> Records from a collection
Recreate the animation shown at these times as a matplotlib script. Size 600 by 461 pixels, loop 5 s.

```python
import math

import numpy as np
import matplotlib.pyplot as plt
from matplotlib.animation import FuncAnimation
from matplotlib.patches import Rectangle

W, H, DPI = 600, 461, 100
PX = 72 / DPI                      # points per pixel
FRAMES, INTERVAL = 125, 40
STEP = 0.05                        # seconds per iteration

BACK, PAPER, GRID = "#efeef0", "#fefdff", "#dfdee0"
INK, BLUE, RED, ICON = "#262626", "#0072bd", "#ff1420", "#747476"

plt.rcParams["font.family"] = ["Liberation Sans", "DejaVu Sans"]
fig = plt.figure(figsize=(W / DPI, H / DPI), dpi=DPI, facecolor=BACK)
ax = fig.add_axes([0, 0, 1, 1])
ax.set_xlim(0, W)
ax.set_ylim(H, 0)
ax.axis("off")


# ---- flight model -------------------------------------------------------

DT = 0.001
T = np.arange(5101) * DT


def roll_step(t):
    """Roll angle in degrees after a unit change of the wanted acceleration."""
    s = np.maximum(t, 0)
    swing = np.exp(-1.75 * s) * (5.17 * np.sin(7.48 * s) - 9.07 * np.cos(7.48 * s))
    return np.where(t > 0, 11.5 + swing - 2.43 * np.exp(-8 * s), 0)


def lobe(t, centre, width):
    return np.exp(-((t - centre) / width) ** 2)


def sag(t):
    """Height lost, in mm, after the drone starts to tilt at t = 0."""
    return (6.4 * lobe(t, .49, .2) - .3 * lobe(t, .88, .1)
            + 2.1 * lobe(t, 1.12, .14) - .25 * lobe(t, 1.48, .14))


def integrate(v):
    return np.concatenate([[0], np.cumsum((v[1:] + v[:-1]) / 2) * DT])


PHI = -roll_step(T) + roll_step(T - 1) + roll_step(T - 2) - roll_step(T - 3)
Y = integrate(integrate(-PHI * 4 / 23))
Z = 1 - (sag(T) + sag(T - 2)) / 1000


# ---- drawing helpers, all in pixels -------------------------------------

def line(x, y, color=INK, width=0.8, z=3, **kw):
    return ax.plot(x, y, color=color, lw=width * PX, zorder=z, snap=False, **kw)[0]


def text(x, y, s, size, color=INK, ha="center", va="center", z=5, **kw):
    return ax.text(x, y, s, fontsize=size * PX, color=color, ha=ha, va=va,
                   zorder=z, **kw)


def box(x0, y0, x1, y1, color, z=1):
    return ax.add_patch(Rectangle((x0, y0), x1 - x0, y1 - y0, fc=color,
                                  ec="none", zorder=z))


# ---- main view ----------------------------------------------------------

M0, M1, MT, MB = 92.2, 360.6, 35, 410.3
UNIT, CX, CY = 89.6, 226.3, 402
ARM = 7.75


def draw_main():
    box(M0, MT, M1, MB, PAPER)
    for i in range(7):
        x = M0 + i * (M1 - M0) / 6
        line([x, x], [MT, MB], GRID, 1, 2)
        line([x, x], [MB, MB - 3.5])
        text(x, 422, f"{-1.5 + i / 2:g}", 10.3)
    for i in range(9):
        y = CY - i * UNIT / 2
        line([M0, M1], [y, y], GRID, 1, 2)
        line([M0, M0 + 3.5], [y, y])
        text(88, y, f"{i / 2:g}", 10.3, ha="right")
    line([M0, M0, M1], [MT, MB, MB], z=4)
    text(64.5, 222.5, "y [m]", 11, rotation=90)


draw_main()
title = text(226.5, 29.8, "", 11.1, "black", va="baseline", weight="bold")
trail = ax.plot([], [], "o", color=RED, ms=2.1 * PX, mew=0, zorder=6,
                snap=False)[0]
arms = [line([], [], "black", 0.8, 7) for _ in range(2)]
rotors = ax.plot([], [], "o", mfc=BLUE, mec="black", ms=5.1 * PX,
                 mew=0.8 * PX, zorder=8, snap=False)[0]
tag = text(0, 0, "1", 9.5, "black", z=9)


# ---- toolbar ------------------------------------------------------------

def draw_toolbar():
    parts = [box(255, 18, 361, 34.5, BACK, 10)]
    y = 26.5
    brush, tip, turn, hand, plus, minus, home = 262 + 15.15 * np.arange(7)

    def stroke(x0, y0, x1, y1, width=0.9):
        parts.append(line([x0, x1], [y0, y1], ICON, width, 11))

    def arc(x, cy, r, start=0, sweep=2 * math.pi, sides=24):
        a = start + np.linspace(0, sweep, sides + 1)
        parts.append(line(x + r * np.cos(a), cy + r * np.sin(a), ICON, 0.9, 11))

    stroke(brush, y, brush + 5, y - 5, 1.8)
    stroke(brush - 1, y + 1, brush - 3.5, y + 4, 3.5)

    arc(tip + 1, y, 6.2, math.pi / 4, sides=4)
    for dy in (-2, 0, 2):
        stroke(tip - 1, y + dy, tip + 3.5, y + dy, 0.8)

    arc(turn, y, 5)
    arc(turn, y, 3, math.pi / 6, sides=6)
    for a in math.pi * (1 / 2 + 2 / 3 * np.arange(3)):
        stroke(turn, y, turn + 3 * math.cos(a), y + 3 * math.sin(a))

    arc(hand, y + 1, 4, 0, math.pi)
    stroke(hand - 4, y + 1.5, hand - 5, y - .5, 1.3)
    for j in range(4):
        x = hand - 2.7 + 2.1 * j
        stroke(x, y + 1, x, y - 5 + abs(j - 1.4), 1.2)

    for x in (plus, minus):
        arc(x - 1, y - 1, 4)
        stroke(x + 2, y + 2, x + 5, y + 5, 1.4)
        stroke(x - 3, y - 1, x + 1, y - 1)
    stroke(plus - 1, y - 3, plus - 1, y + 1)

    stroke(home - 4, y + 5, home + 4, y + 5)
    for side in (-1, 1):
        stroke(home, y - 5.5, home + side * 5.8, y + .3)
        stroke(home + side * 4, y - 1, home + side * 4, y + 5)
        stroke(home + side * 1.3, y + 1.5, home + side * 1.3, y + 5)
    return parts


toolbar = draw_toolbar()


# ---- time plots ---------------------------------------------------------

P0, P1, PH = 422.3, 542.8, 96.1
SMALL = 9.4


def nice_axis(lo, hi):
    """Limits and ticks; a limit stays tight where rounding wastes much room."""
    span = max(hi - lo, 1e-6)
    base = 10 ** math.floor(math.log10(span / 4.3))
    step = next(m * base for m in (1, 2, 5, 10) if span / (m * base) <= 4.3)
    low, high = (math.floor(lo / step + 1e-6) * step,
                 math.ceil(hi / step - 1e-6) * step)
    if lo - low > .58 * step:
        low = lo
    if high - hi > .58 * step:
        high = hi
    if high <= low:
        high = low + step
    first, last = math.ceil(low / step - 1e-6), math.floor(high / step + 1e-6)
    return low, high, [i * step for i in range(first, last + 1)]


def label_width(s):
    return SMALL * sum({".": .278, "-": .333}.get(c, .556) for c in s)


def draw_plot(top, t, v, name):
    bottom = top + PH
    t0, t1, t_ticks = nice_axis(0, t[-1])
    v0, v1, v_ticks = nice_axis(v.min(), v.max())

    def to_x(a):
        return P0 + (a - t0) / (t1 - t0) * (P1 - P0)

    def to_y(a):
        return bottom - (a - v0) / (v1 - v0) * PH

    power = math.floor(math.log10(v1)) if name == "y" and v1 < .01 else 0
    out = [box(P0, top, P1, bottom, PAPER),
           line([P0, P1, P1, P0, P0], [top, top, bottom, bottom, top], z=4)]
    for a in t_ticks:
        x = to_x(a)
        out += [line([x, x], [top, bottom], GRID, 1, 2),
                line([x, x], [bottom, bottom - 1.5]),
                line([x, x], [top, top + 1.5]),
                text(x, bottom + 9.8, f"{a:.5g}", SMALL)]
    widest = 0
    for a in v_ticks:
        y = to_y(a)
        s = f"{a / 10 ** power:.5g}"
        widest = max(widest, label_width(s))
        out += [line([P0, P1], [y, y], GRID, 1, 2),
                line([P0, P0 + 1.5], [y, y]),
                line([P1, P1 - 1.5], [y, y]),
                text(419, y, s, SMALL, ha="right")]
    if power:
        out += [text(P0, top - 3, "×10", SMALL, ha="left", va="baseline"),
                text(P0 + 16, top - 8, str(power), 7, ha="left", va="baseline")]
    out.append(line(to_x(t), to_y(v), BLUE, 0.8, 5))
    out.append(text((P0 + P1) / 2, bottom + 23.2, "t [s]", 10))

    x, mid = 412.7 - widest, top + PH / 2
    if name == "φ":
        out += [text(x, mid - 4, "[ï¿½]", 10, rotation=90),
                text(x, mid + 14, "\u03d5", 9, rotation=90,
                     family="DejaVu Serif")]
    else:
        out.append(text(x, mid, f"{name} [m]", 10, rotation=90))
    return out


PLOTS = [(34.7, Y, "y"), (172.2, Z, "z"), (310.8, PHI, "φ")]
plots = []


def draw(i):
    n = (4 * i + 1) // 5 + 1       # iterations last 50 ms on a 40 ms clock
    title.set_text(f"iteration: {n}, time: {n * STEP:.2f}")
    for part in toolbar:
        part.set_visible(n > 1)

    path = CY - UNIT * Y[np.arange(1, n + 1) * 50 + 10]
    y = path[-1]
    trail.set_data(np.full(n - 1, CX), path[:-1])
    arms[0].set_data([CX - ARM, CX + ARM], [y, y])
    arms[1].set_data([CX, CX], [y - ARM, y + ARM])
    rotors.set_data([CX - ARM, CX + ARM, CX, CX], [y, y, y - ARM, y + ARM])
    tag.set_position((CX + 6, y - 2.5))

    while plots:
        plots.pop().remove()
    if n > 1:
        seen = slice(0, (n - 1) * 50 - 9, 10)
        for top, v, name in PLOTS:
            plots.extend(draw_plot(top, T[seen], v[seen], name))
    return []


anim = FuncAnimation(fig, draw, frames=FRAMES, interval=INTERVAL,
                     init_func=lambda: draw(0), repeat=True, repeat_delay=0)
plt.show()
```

---

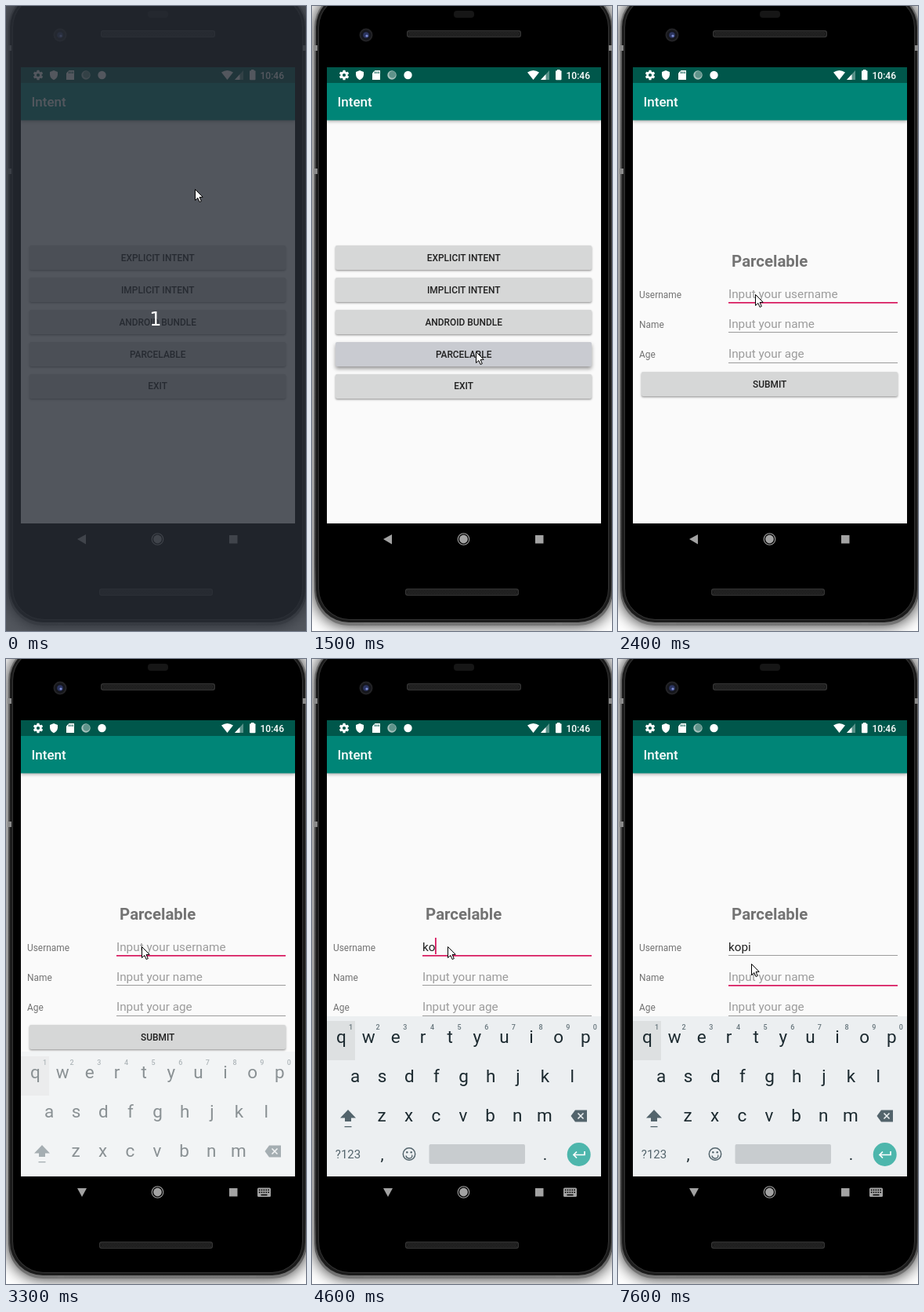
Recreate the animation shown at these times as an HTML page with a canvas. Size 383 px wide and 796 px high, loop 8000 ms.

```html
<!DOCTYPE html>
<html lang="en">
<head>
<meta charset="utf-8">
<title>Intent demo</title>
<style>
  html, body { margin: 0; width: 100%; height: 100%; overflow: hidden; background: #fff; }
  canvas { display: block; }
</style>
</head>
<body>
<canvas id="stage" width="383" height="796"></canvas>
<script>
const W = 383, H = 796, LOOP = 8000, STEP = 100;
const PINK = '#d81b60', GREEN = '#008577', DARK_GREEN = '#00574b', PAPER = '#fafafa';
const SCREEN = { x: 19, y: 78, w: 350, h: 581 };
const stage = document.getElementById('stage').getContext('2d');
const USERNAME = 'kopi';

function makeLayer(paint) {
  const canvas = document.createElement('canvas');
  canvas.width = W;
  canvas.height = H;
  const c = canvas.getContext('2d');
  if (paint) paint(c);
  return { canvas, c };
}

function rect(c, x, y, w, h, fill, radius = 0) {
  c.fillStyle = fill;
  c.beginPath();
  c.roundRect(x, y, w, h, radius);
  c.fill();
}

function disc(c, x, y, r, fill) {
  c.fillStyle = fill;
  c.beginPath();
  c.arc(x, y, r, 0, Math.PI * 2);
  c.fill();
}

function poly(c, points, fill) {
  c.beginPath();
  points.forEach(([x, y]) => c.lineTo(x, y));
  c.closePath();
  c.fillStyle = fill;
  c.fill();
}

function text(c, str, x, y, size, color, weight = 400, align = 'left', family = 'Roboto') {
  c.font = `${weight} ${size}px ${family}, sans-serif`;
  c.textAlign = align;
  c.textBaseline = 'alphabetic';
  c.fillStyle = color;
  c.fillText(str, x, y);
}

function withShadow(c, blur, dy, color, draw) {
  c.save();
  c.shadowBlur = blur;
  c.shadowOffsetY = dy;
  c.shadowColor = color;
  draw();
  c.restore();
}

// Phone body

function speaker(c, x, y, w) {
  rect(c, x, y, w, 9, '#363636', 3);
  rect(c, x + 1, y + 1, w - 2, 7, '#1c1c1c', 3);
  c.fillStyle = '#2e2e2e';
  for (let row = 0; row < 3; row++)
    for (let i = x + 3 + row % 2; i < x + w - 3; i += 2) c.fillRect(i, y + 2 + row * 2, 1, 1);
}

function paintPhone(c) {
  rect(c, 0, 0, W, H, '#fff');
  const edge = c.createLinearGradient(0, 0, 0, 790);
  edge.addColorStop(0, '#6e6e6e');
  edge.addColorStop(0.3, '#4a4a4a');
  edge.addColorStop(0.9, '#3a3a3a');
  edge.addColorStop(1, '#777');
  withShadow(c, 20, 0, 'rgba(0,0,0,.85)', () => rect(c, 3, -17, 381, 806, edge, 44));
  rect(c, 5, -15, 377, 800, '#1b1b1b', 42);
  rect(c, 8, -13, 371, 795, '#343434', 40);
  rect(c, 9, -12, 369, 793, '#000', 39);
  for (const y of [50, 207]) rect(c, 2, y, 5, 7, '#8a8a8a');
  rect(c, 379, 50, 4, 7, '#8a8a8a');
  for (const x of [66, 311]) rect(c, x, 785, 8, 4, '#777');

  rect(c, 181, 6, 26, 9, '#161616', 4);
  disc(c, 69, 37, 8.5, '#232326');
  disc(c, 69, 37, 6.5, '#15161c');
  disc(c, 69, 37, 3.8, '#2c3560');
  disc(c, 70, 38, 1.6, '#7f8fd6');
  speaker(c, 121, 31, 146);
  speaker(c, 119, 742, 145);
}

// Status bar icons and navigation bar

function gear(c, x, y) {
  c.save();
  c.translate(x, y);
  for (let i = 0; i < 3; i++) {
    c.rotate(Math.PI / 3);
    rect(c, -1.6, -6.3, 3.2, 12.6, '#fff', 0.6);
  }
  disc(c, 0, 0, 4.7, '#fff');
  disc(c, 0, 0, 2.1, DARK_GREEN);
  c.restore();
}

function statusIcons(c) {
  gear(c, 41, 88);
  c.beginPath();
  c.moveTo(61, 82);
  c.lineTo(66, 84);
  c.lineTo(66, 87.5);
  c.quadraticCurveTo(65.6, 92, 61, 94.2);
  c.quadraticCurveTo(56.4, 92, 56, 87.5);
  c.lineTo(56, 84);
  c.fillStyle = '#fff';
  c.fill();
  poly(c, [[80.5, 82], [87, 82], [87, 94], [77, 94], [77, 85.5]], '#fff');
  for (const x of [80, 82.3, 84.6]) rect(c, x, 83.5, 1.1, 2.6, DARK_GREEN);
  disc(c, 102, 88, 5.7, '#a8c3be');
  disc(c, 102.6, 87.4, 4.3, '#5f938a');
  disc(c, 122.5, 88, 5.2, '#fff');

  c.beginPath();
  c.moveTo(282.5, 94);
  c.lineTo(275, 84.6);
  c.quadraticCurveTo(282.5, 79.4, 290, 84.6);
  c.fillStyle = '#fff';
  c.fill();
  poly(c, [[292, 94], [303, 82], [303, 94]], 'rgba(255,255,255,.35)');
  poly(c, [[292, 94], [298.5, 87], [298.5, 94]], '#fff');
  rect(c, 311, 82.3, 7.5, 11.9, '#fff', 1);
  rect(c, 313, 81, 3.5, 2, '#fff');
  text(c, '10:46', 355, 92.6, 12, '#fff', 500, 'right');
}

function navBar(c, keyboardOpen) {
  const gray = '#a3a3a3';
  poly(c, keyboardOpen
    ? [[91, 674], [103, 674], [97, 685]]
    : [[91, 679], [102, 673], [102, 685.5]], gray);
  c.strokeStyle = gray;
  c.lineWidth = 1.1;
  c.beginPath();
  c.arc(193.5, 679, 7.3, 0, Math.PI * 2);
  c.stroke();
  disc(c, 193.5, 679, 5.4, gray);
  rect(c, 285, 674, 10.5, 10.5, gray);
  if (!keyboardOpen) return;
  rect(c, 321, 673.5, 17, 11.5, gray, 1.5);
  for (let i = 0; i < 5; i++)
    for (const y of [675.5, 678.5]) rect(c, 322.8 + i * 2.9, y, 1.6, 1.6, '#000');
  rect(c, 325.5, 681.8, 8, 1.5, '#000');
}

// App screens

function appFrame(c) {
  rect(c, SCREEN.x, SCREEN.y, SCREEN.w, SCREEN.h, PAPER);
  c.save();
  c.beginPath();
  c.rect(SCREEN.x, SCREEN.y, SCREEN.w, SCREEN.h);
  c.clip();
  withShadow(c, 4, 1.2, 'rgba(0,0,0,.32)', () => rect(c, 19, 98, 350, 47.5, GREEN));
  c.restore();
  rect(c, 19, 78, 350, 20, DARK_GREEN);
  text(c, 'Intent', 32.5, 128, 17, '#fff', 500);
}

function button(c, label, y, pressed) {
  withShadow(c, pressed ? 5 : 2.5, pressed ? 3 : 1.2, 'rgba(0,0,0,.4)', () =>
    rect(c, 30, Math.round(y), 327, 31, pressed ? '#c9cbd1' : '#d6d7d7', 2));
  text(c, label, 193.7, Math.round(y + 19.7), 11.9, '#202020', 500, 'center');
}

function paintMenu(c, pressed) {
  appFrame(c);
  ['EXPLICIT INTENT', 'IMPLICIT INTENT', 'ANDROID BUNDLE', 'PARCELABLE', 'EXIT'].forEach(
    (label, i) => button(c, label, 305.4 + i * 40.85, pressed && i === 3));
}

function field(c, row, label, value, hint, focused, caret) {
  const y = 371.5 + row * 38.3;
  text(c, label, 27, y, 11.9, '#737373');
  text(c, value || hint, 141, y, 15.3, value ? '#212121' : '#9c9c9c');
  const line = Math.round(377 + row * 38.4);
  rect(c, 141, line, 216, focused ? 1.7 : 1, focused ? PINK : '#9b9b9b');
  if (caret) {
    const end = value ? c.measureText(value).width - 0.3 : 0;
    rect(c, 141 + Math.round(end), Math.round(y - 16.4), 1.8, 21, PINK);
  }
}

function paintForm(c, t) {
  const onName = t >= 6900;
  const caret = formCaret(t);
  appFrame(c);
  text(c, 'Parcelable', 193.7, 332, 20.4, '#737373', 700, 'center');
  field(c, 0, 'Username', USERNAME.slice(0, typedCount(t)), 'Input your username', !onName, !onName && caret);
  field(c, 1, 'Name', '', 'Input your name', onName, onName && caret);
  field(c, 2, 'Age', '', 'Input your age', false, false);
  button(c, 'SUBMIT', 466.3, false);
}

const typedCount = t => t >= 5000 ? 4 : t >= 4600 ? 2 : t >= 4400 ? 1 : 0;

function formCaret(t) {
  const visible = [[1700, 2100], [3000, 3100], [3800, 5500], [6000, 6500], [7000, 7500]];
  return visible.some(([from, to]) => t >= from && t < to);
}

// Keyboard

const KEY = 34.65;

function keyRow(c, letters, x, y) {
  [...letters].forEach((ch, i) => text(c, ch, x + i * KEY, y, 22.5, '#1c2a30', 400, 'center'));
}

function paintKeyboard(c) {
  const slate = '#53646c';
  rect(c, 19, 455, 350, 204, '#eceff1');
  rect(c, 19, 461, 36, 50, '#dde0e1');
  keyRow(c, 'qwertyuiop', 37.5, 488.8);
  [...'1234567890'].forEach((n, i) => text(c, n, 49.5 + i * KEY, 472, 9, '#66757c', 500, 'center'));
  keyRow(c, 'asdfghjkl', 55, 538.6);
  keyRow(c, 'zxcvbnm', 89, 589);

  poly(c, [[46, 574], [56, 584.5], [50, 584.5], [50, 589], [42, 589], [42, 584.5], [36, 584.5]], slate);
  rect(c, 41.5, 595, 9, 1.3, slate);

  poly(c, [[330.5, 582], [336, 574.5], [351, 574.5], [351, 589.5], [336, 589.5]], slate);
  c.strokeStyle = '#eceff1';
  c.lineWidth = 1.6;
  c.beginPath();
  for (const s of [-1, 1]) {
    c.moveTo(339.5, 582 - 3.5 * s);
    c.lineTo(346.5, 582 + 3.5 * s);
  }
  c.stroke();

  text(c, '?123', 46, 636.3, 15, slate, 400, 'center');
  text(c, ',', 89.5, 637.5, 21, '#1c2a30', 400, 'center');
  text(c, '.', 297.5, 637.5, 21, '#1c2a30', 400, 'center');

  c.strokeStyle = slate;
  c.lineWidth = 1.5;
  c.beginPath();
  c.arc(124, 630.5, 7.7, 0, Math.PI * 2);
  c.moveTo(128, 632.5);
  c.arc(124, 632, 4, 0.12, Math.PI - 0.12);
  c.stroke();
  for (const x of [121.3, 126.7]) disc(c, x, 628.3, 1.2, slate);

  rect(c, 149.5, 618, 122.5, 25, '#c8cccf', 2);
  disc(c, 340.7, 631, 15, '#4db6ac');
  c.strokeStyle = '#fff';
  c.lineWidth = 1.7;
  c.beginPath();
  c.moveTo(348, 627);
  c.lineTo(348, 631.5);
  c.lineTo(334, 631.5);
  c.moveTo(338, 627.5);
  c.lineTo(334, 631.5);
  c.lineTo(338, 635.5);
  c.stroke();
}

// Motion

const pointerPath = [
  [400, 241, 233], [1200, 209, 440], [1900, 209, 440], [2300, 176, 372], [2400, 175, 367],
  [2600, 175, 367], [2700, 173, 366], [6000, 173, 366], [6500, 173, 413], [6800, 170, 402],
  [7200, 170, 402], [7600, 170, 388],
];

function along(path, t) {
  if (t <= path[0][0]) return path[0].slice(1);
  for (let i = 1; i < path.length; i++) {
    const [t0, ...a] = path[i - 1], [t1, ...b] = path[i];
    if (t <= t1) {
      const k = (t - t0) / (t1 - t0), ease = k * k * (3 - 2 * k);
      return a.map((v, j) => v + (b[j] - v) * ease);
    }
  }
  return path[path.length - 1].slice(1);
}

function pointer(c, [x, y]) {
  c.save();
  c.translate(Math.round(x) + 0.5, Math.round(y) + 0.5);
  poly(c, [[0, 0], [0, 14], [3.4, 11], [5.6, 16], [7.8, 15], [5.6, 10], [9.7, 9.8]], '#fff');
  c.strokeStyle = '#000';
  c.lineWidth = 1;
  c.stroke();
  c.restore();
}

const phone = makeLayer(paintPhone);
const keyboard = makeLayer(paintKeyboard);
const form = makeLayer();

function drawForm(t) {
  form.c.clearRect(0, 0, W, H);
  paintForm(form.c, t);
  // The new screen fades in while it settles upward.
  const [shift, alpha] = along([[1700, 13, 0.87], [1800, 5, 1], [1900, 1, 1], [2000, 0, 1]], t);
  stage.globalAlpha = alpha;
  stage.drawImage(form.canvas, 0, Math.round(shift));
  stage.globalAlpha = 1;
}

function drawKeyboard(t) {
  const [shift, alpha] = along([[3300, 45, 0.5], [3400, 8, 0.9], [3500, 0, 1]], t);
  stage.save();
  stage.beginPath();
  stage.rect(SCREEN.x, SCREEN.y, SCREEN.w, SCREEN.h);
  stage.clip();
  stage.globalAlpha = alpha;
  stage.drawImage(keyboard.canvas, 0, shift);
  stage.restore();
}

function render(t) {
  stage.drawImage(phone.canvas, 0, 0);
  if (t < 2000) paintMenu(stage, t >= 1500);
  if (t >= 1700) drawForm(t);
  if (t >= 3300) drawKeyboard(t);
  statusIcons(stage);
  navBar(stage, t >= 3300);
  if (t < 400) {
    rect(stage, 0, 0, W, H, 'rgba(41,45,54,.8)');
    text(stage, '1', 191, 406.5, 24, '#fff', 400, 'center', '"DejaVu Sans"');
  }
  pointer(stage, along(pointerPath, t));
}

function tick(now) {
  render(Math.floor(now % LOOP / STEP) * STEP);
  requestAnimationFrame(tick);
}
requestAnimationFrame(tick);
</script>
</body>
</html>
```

> Work instruction
Wherever a line above contains the string "center", copy that line.

> Task response
def text(x, y, s, size, color=INK, ha="center", va="center", z=5, **kw):
  text(c, label, 193.7, Math.round(y + 19.7), 11.9, '#202020', 500, 'center');
  text(c, 'Parcelable', 193.7, 332, 20.4, '#737373', 700, 'center');
  [...letters].forEach((ch, i) => text(c, ch, x + i * KEY, y, 22.5, '#1c2a30', 400, 'center'));
  [...'1234567890'].forEach((n, i) => text(c, n, 49.5 + i * KEY, 472, 9, '#66757c', 500, 'center'));
  text(c, '?123', 46, 636.3, 15, slate, 400, 'center');
  text(c, ',', 89.5, 637.5, 21, '#1c2a30', 400, 'center');
  text(c, '.', 297.5, 637.5, 21, '#1c2a30', 400, 'center');
    text(stage, '1', 191, 406.5, 24, '#fff', 400, 'center', '"DejaVu Sans"');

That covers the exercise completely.